Do's and Don'ts for Different Vitamins
By Dr. Mehmet Oz and Dr. Mike Roizen, MDs
When it comes to combining vitamins, it pays to know which may block each other from doing their good work and which may amplify their effects.
Fat-soluble vitamins A, D, E, and K:
- Absorption is improved if you take fat-soluble vitamins with a meal that contains healthy fats. One study found that taking vitamin D with your largest meal of the day increases your blood level by 50%.
- Vitamin A may be better absorbed when taken with vitamin E, but Johns Hopkins University research shows doses of vitamin E over 400 IU a day are associated with a higher risk of all causes of death — maybe because most vitamin E supplements contain just one of the eight forms of vitamin alpha-tocopherol. Make sure you buy vitamin E containing mixed tocopherols, or at least the one most experts think is beneficial: gamma topherol.

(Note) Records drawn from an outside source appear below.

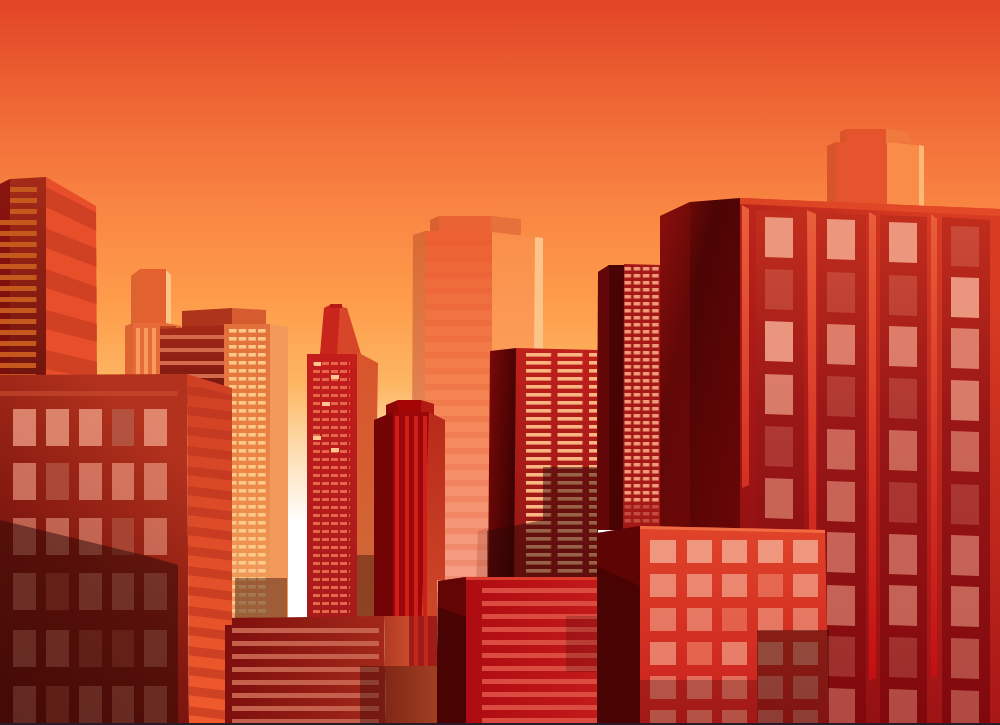
<!DOCTYPE html>
<html lang="en">
<head>
<meta charset="utf-8">
<title>Sunset skyline</title>
<style>
:root{--maroon:#4a0303;--deep:#7c0a0c;--red:#b8181a;--scarlet:#d8371f;--vermilion:#e74e29;--orange:#f27a3e;--amber:#fd9b4e;--peach:#fcc489;--glass:#f3a58c;--shade:#2a0805}
html,body{margin:0;height:100%;overflow:hidden;background:var(--vermilion)}
svg{display:block;width:1000px;height:725px}
.maroon{fill:var(--maroon)}.deep{fill:var(--deep)}.red{fill:var(--red)}.scarlet{fill:var(--scarlet)}
.vermilion{fill:var(--vermilion)}.orange{fill:var(--orange)}.amber{fill:var(--amber)}.peach{fill:var(--peach)}
.glass{fill:var(--glass)}.shade{fill:var(--shade)}
</style>
</head>
<body>
<svg viewBox="0 0 1000 725" role="img" aria-label="City skyline of red and orange towers at sunset">
<defs>
<linearGradient id="sky" x2="0" y2="1">
<stop offset="0" stop-color="#e24426"/><stop offset=".14" stop-color="#ee6634"/><stop offset=".28" stop-color="#f98442"/><stop offset=".42" stop-color="#fe9d4b"/><stop offset=".53" stop-color="#fdb663"/><stop offset=".62" stop-color="#fddcae"/><stop offset=".72" stop-color="#fff"/>
</linearGradient>
<linearGradient id="farFront" x2="0" y2="1"><stop stop-color="#ec6032"/><stop offset=".4" stop-color="#f58350"/><stop offset="1" stop-color="#f5a596"/></linearGradient>
<linearGradient id="farSide" x2="0" y2="1"><stop stop-color="#f98f4a"/><stop offset=".5" stop-color="#fda45f"/><stop offset="1" stop-color="#f9b99c"/></linearGradient>
<linearGradient id="farEdge" x2="0" y2="1"><stop stop-color="#d96a33"/><stop offset="1" stop-color="#f0a27c"/></linearGradient>
<linearGradient id="goldSide" x2="0" y2="1"><stop stop-color="#e2703a"/><stop offset=".5" stop-color="#ec8746"/><stop offset="1" stop-color="#f0a160"/></linearGradient>
<linearGradient id="dusk" x2="0" y2="1"><stop stop-color="#a52a18"/><stop offset="1" stop-color="#6f130d"/></linearGradient>
<linearGradient id="spireFront" x2="0" y2="1"><stop stop-color="#c41d1c"/><stop offset="1" stop-color="#a81a1c"/></linearGradient>
<linearGradient id="spireSide" x2="0" y2="1"><stop stop-color="#d9552c"/><stop offset="1" stop-color="#cf6a38"/></linearGradient>
<linearGradient id="columnSide" x2="0" y2="1"><stop stop-color="#b82a1a"/><stop offset="1" stop-color="#d24a29"/></linearGradient>
<linearGradient id="darkSide" x2="1" y2=".5"><stop stop-color="#7d0908"/><stop offset="1" stop-color="#3d0202"/></linearGradient>
<linearGradient id="officeFront" x2="0" y2="1"><stop stop-color="#c0201b"/><stop offset=".55" stop-color="#a51a18"/><stop offset="1" stop-color="#8d1614"/></linearGradient>
<linearGradient id="slabFront" x1="0" y1="1" x2=".7" y2="0"><stop stop-color="#7d080c"/><stop offset=".5" stop-color="#ab1917"/><stop offset="1" stop-color="#d83b22"/></linearGradient>
<linearGradient id="slabBay" x2="0" y2="1"><stop stop-color="#c22e1d"/><stop offset=".4" stop-color="#9a1717"/><stop offset="1" stop-color="#80080d"/></linearGradient>
<linearGradient id="slabSide" x2="1" y2="1"><stop stop-color="#8d100c"/><stop offset=".35" stop-color="#4c0404"/><stop offset="1" stop-color="#6b0606"/></linearGradient>
<linearGradient id="rib" x2="0" y2="1"><stop stop-color="#ea5f3b"/><stop offset="1" stop-color="#c40f12"/></linearGradient>
<linearGradient id="blockFront" x1="0" y1="1" x2=".5" y2="0"><stop stop-color="#5b0b08"/><stop offset=".5" stop-color="#82180f"/><stop offset="1" stop-color="#b3321d"/></linearGradient>
<linearGradient id="blockSide" x2="0" y2="1"><stop stop-color="#cf4023"/><stop offset="1" stop-color="#f15a2c"/></linearGradient>
<linearGradient id="cubeFront" x2="0" y2="1"><stop stop-color="#e0442a"/><stop offset="1" stop-color="#c81e1c"/></linearGradient>
<linearGradient id="lowFront" x2="1"><stop stop-color="#7e0f0d"/><stop offset="1" stop-color="#a3281a"/></linearGradient>
<linearGradient id="lowSide" x2="1"><stop stop-color="#b13a22"/><stop offset="1" stop-color="#e45f35"/></linearGradient>
<linearGradient id="hallFront" x2="1"><stop stop-color="#ae0c12"/><stop offset="1" stop-color="#c41a1b"/></linearGradient>
<pattern id="farBands" width="80" height="16" patternUnits="userSpaceOnUse"><rect width="80" height="6" fill="#e5532d" opacity=".22"/></pattern>
<pattern id="goldWindows" x="228" y="329" width="9.7" height="8" patternUnits="userSpaceOnUse"><rect x="1" width="7.5" height="3.6" fill="#fbc98a"/></pattern>
<pattern id="spireWindows" x="312" y="362" width="9" height="8" patternUnits="userSpaceOnUse"><rect x="1" width="7" height="3" fill="#e5674b"/></pattern>
<pattern id="slimWindows" x="623" y="267" width="9.2" height="7" patternUnits="userSpaceOnUse"><rect x="1.5" width="6.5" height="3.5" fill="#f09a78"/></pattern>
<pattern id="officeWindows" x="526" y="353" width="31.5" height="8" patternUnits="userSpaceOnUse"><rect width="25" height="3.6" fill="#fbb581"/></pattern>
<pattern id="duskBands" x="160" y="335" width="70" height="13" patternUnits="userSpaceOnUse"><rect width="70" height="4" fill="#d56a4a"/></pattern>
<pattern id="lowBands" x="232" y="628" width="160" height="13" patternUnits="userSpaceOnUse"><rect width="160" height="5" fill="#c4604b"/></pattern>
<pattern id="hallBands" x="482" y="588" width="130" height="13" patternUnits="userSpaceOnUse"><rect width="130" height="5" fill="#dc4b40"/></pattern>
<pattern id="edgeBands" x="0" y="187" width="50" height="11" patternUnits="userSpaceOnUse"><rect width="50" height="5" fill="#c5581d"/></pattern>
<pattern id="sideBands" width="60" height="20" patternUnits="userSpaceOnUse" patternTransform="translate(187 386) skewY(7)"><rect width="60" height="9" fill="#b5301d" opacity=".55"/></pattern>
<g id="blockRow"><path d="M13 0h23v37H13zM46 0h23v37H46zM79 0h23v37H79zM112 0h22v37h-22zM144 0h23v37h-23z"/></g>
<g id="cubeRow"><path d="M650 0h26v23h-26zM687 0h25v23h-25zM722 0h25v23h-25zM758 0h25v23h-25zM793 0h25v23h-25z"/></g>
<path id="pane" d="M0 0l28 1v40l-28-1z"/>
<clipPath id="towerSideClip"><path d="M46 177l50 29 1 180-51-11z"/></clipPath>
</defs>

<rect id="sky-backdrop" width="1000" height="725" fill="url(#sky)"/>

<g id="far-right-tower">
<path fill="#d8552c" d="M840 132l6-3v18h-6zM827 146l9-4v64h-9z"/>
<path fill="#e5542d" d="M846 129h40v16h-40zM836 142h51v68h-51z"/>
<path fill="#f07a3e" d="M886 129l21 3 6 11h-27z"/>
<path fill="#f98c49" d="M887 142l37 4v64h-37z"/>
<path fill="#fcb877" d="M919 145l5 1v64h-5z"/>
<rect x="836" y="142" width="51" height="64" fill="url(#farBands)"/>
</g>

<g id="far-central-tower">
<path fill="#d9602f" d="M430 220l9-4v20h-9z"/>
<path fill="#ea6334" d="M439 216h52v20h-52z"/>
<path fill="#e7713a" d="M491 216l30 3v16h-30z"/>
<path fill="url(#farEdge)" d="M413 235l12-4v400h-14z"/>
<path fill="url(#farFront)" d="M425 231h67v400h-67z"/>
<path fill="url(#farSide)" d="M492 232l51 6v370h-51z"/>
<path class="peach" d="M535 237l8 1v112h-9z"/>
<rect x="425" y="240" width="67" height="391" fill="url(#farBands)"/>
<path fill="#a84a3c" opacity=".3" d="M478 531l14-4v55h-16z"/>
</g>

<g id="stepped-tower">
<path fill="#dd6330" d="M131 276l9-7v56h-9zM125 326l8-3v60h-8z"/>
<path fill="#e4622f" d="M140 269h26v56h-26z"/>
<path class="peach" d="M166 270l5 5v50h-5z"/>
<path fill="#e66b38" d="M133 323h33l15 3v60h-48z"/>
<path d="M138 328v52M146 328v52M154 328v52" stroke="#f79a5b" stroke-width="4"/>
<path fill="#b9431f" d="M160 326h16v20h-16z"/>
</g>

<g id="gold-window-tower">
<path fill="#9f2a17" d="M182 311h50v18h-50z"/>
<path fill="#ae341c" d="M182 311l50-3v18h-50z"/>
<path fill="#d65c30" d="M232 308l34 2v16h-34z"/>
<path fill="url(#dusk)" d="M160 329l64-4v80h-64z"/>
<path fill="url(#duskBands)" d="M160 332h64v60h-64z"/>
<path fill="url(#goldSide)" d="M224 324h46v300h-46z"/>
<path fill="#f39a5a" d="M270 324l18 3v291h-18z"/>
<path fill="url(#goldWindows)" d="M228 329h39v287h-39z"/>
<path class="shade" opacity=".42" d="M235 578h52v40h-52z"/>
</g>

<g id="left-tower">
<path fill="url(#dusk)" d="M0 184l10-5 36-2v210H0z"/>
<path class="deep" opacity=".65" d="M0 184l10-5v200H0z"/>
<path fill="url(#edgeBands)" d="M10 185h27l-1 190H0V220h10z"/>
<g clip-path="url(#towerSideClip)">
<path class="vermilion" d="M46 177h52v210H46z"/>
<path fill="#c93b22" opacity=".75" d="M46 187l51 26v18l-51-24zM46 228l51 21v18l-51-19zM46 269l51 18v17l-51-16zM46 310l51 14v18l-51-13zM46 350l51 12v17l-51-10z"/>
</g>
</g>

<g id="spire-tower">
<path fill="#c8261c" d="M324 308l8-4h10v50h-22z"/>
<path fill="#d8462a" d="M340 307l7 1 14 46h-24z"/>
<path fill="#b71818" d="M330 304h11l2 4h-13z"/>
<path fill="url(#spireFront)" d="M307 354h50v264h-50z"/>
<path fill="url(#spireSide)" d="M357 352l21 11-4 254h-17z"/>
<path fill="url(#spireWindows)" d="M312 362h38v254h-38z"/>
<path fill="#ffc48f" d="M314 362h7v4h-7zM331 375h8v4h-8zM322 402h8v4h-8zM313 436h8v4h-8zM331 448h8v4h-8z"/>
<path class="shade" opacity=".4" d="M357 555h17v62h-17z"/>
</g>

<g id="column-tower">
<path fill="#8e0505" d="M386 405l12-5v18h-12z"/>
<path fill="#a40606" d="M398 400h23v18h-23z"/>
<path fill="#b01a13" d="M421 400l13 4v14h-13z"/>
<path fill="#720406" d="M374 420l19-8v205h-19z"/>
<path fill="#9c0709" d="M393 412h36v208h-36z"/>
<path fill="url(#columnSide)" d="M429 412l16 8v160h-8v60h-16z"/>
<path d="M397 416v200M407 416v200M416 416v200M425 416v200" stroke="#d01f19" stroke-width="4"/>
</g>

<g id="office-tower">
<path fill="url(#darkSide)" d="M490 351l26-3v232h-28z"/>
<path fill="url(#officeFront)" d="M516 348l82 2v230h-84z"/>
<path fill="url(#officeWindows)" d="M526 353h71v222h-71z"/>
<path class="shade" opacity=".48" d="M487 531l56-11v-53h55v113H487z"/>
</g>

<g id="slim-tower">
<path class="maroon" d="M598 272l11-7h15v265h-27z"/>
<path class="deep" opacity=".5" d="M598 272l11-7v265h-12z"/>
<path fill="#a41917" d="M624 264l37 1v265h-38z"/>
<path fill="url(#slimWindows)" d="M623 267h37v238h-37z"/>
<path fill="url(#slimWindows)" opacity=".4" d="M623 505h37v20h-37z"/>
</g>

<g id="grand-slab">
<path fill="url(#slabSide)" d="M660 216l30-14 50-4 2 332h-82z"/>
<path fill="#8b100d" opacity=".35" d="M660 216l30-14v328h-30z"/>
<path fill="url(#slabFront)" d="M740 198l260 11v516H740z"/>
<path class="vermilion" opacity=".75" d="M740 198l260 11v7l-260-12z"/>
<g id="slab-bays" fill="url(#slabBay)">
<path d="M756 210l48 2v318h-48zM818 212l48 3v510h-48zM880 215l47 2v508h-47zM942 217l48 3v505h-48z"/>
</g>
<g id="slab-ribs" fill="url(#rib)">
<path d="M742 205l7 4v276l-7 3zM807 210l9 4v316h-7zM869 212l7 4v462l-7 3zM931 214l6 5v456l-6 4z"/>
</g>
<g id="slab-windows" class="glass">
<g opacity=".88"><use href="#pane" x="765" y="217"/><use href="#pane" x="827" y="219"/><use href="#pane" x="889" y="222"/><use href="#pane" x="951" y="277"/><use href="#pane" x="765" y="321"/></g>
<g opacity=".7"><use href="#pane" x="827" y="324"/><use href="#pane" x="889" y="326"/><use href="#pane" x="765" y="374"/><use href="#pane" x="951" y="328"/><use href="#pane" x="951" y="380"/></g>
<g opacity=".56"><use href="#pane" x="827" y="429"/><use href="#pane" x="889" y="430"/><use href="#pane" x="951" y="431"/><use href="#pane" x="765" y="478"/><use href="#pane" x="827" y="481"/><use href="#pane" x="827" y="532"/><use href="#pane" x="889" y="534"/><use href="#pane" x="951" y="535"/><use href="#pane" x="889" y="585"/><use href="#pane" x="951" y="586"/><use href="#pane" x="827" y="585"/></g>
<g opacity=".42"><use href="#pane" x="827" y="688"/><use href="#pane" x="889" y="689"/><use href="#pane" x="951" y="638"/><use href="#pane" x="951" y="690"/></g>
<g opacity=".24"><use href="#pane" x="765" y="269"/><use href="#pane" x="827" y="272"/><use href="#pane" x="889" y="275"/><use href="#pane" x="951" y="226"/><use href="#pane" x="827" y="376"/><use href="#pane" x="889" y="378"/><use href="#pane" x="765" y="426"/><use href="#pane" x="889" y="482"/><use href="#pane" x="951" y="484"/><use href="#pane" x="827" y="636"/><use href="#pane" x="889" y="637"/></g>
</g>
</g>

<g id="striped-hall">
<path class="maroon" d="M438 581l28-4v148h-30z"/>
<path fill="#760507" opacity=".6" d="M438 581l28-4v40l-28-10z"/>
<path fill="url(#hallFront)" d="M466 577h134v148H466z"/>
<path fill="#dd3a2b" d="M466 577h134v3H466z"/>
<path fill="url(#hallBands)" d="M482 588h115v137H482z"/>
<path class="shade" opacity=".2" d="M566 616h32v56h-32z"/>
</g>

<g id="low-block">
<path fill="url(#lowFront)" d="M225 618l159-2 2 109H225z"/>
<path fill="url(#lowSide)" d="M384 616h25v49h28v60h-51z"/>
<path fill="url(#lowBands)" d="M232 626h147v99H232z"/>
<path fill="#9e1d18" d="M409 616h28v50h-28z"/>
<path d="M416 616v50M426 616v50" stroke="#c5271d" stroke-width="4"/>
<path class="shade" opacity=".36" d="M360 666h77v59h-77z"/>
</g>

<g id="window-cube">
<path class="maroon" d="M597 533l43-7v199h-43z"/>
<path fill="#720607" opacity=".5" d="M597 533l43-7v60l-43-20z"/>
<path fill="url(#cubeFront)" d="M640 526l185 4 4 195H640z"/>
<path fill="#f06a42" d="M640 526l185 4v3l-185-4z"/>
<g class="glass">
<use href="#cubeRow" y="540" opacity=".86"/>
<use href="#cubeRow" y="574" opacity=".72"/>
<use href="#cubeRow" y="608" opacity=".6"/>
<use href="#cubeRow" y="642" opacity=".68"/>
<use href="#cubeRow" y="676" opacity=".56"/>
<use href="#cubeRow" y="710" opacity=".56"/>
</g>
<path fill="#e24a32" opacity=".5" d="M722 608h25v23h-25zM687 642h25v23h-25zM758 574h25v23h-25z"/>
<path class="shade" opacity=".45" d="M757 630h72v95h-72z"/>
<path class="shade" opacity=".24" d="M640 680h117v45H640z"/>
</g>

<g id="front-left-block">
<path fill="url(#blockFront)" d="M0 375l187-1 2 351H0z"/>
<path fill="url(#blockSide)" d="M187 374l45 14v237h-7v100h-36z"/>
<path fill="url(#sideBands)" d="M187 384l45 11v230h-7v100h-36z"/>
<path fill="#c84a2d" opacity=".65" d="M0 391h178v5H0z"/>
<g class="glass">
<use href="#blockRow" y="409" opacity=".72"/>
<use href="#blockRow" y="463" opacity=".6"/>
<use href="#blockRow" y="518" opacity=".52"/>
<use href="#blockRow" y="573" opacity=".45"/>
<use href="#blockRow" y="630" opacity=".42"/>
<use href="#blockRow" y="686" opacity=".4"/>
</g>
<path fill="#8a2013" opacity=".5" d="M112 409h22v37h-22zM46 463h23v37H46zM112 518h22v37h-22zM46 573h23v38H46zM79 630h23v37H79zM112 630h22v37h-22zM46 686h23v37H46z"/>
<path class="shade" opacity=".5" d="M0 520l147 36 31 9v160H0z"/>
</g>
<path id="ground-line" d="M0 724h1000" stroke="#2b1a2a" stroke-width="2"/>
</svg>
</body>
</html>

Water-soluble vitamins C and the Bs (B6, B12, biotin, folate, niacin, pantothenic acid, riboflavin, and thiamine):
- Take water-soluble vitamins on an empty stomach with a glass of water.
- Excessive doses of vitamin B6 can produce peripheral neuropathy, especially if your levels of B12, B2, and B9 are low.
- Vitamin C increases absorption of iron from supplements and food.
Increase your vitamin intake with fresh fruits and veggies, oily fish, nuts, and seeds. Twice daily take half a multivitamin/multimineral that delivers the recommended levels of nutrients, not mega-doses. A balanced intake is what you're aiming for.
Get a blood test to check for vitamin deficiencies, then follow your doctor's advice.